===== Provided material =====
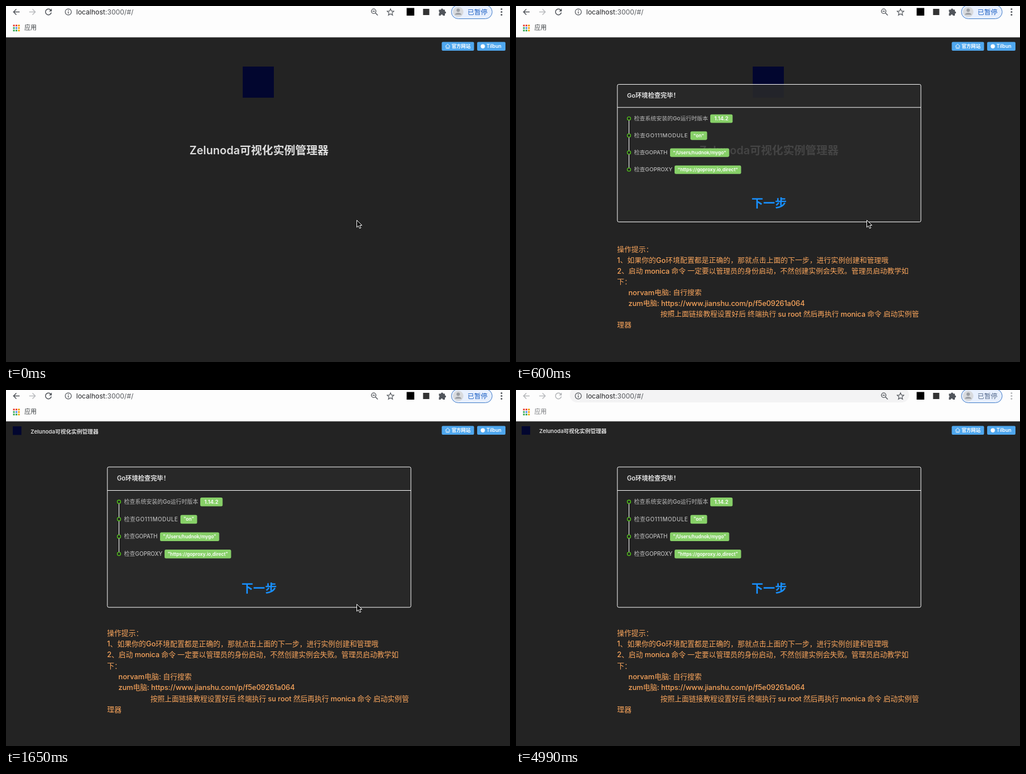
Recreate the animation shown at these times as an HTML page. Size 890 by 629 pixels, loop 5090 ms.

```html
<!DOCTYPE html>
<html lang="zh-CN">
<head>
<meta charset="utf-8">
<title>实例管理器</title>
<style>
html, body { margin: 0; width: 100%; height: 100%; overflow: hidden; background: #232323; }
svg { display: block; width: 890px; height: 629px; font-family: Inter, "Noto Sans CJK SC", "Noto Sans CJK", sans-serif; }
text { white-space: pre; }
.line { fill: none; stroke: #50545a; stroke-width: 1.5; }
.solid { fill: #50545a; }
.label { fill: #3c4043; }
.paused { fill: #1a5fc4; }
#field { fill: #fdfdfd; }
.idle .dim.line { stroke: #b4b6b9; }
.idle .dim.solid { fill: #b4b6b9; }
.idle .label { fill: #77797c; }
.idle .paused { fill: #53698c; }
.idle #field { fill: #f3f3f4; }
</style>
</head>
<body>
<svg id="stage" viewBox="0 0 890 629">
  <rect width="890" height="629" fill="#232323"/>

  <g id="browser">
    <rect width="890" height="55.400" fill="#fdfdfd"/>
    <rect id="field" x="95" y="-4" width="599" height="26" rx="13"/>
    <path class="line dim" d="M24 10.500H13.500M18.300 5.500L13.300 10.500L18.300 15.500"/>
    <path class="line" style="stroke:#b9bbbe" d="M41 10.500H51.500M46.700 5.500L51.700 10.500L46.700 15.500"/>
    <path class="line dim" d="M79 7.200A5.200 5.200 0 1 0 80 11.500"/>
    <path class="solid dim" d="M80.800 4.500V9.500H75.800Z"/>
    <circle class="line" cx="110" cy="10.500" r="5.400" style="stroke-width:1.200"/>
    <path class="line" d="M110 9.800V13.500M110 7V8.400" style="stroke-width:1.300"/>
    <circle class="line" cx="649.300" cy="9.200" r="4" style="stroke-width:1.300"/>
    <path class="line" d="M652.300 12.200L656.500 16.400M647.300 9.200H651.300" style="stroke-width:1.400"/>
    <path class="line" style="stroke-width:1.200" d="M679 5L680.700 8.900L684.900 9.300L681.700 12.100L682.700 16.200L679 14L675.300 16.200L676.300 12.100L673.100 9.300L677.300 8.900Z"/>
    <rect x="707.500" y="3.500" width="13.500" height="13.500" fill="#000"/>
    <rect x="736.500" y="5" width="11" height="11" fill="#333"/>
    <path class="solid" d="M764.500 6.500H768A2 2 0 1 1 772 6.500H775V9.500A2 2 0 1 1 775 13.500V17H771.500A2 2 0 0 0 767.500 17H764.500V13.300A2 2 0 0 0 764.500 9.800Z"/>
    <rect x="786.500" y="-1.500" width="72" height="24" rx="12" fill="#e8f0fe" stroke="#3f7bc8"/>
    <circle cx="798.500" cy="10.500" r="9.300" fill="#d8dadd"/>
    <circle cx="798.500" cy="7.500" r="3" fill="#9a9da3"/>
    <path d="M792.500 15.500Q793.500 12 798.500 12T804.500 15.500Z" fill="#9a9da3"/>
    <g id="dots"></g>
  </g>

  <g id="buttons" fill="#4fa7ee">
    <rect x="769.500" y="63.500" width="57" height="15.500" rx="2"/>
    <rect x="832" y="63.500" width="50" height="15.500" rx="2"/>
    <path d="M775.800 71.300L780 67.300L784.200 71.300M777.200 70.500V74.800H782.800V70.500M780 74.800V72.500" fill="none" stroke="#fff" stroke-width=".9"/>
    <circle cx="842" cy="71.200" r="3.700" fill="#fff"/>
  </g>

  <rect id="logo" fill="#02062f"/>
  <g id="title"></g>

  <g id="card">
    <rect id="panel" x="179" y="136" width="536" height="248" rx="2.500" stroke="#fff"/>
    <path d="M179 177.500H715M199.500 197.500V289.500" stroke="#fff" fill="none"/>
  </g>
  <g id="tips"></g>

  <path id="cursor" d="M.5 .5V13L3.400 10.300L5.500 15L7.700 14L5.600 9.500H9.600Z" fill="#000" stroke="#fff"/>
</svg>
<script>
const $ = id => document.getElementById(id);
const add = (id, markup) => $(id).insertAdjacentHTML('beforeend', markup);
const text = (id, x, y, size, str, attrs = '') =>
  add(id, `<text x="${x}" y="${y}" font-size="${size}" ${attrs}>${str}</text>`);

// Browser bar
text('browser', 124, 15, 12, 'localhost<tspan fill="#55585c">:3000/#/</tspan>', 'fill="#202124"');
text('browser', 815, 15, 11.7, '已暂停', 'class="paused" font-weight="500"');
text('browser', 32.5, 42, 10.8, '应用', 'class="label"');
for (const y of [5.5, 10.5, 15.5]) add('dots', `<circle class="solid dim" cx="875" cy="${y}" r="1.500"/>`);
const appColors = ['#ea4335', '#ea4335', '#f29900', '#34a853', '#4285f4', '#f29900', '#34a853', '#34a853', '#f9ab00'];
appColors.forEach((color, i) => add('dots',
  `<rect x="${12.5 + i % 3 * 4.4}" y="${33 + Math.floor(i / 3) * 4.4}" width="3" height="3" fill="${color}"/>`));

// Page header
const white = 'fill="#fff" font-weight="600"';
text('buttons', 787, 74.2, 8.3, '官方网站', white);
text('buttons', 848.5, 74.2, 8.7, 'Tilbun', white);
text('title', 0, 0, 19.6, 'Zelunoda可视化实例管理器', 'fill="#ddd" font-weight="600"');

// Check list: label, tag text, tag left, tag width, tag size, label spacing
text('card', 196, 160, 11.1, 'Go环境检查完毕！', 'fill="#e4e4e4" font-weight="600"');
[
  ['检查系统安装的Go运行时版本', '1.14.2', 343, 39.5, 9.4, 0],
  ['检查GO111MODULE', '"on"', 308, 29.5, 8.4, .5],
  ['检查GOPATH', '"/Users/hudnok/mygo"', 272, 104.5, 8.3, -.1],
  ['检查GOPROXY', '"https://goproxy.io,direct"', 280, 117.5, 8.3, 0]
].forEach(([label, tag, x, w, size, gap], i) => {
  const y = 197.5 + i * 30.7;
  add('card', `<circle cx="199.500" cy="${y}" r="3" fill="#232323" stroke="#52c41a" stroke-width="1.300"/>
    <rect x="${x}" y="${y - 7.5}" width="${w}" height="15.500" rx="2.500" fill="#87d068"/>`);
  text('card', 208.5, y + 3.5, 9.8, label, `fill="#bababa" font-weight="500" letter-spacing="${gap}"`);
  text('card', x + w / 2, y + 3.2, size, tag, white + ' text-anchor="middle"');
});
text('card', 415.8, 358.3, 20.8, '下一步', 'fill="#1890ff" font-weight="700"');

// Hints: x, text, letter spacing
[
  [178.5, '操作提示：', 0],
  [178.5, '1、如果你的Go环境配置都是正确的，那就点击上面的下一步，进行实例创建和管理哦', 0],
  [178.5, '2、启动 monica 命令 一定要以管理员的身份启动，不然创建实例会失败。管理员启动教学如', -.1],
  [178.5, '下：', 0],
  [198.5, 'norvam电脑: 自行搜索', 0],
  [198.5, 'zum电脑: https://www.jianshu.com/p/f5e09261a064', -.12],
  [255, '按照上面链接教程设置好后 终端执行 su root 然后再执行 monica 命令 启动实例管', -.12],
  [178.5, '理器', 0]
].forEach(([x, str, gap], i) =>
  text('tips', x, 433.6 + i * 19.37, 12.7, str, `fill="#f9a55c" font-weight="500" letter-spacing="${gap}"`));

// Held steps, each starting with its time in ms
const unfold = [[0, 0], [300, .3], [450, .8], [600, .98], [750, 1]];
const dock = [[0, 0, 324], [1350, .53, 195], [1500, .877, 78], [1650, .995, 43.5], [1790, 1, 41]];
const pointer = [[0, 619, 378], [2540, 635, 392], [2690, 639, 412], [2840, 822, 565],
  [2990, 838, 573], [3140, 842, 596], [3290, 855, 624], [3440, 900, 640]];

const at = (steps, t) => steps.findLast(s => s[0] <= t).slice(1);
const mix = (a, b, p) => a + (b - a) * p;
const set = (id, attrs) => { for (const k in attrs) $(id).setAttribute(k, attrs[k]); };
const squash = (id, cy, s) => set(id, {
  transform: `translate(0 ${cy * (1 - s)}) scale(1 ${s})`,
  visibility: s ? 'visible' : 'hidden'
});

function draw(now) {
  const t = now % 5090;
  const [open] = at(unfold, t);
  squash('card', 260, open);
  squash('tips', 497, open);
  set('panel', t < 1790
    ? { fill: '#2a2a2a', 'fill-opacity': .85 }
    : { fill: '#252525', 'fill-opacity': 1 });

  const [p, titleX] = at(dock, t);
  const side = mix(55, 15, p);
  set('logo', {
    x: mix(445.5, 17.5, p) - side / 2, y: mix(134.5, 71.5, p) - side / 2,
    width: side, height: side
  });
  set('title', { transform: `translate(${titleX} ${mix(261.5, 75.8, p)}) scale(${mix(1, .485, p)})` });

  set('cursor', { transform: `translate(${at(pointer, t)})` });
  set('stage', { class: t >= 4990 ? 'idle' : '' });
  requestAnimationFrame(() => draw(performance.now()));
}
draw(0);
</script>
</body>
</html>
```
=====
**Assignment**
When a line in the records holds the string "side", copy that line.

**Exercise output**
  const side = mix(55, 15, p);
    x: mix(445.5, 17.5, p) - side / 2, y: mix(134.5, 71.5, p) - side / 2,
    width: side, height: side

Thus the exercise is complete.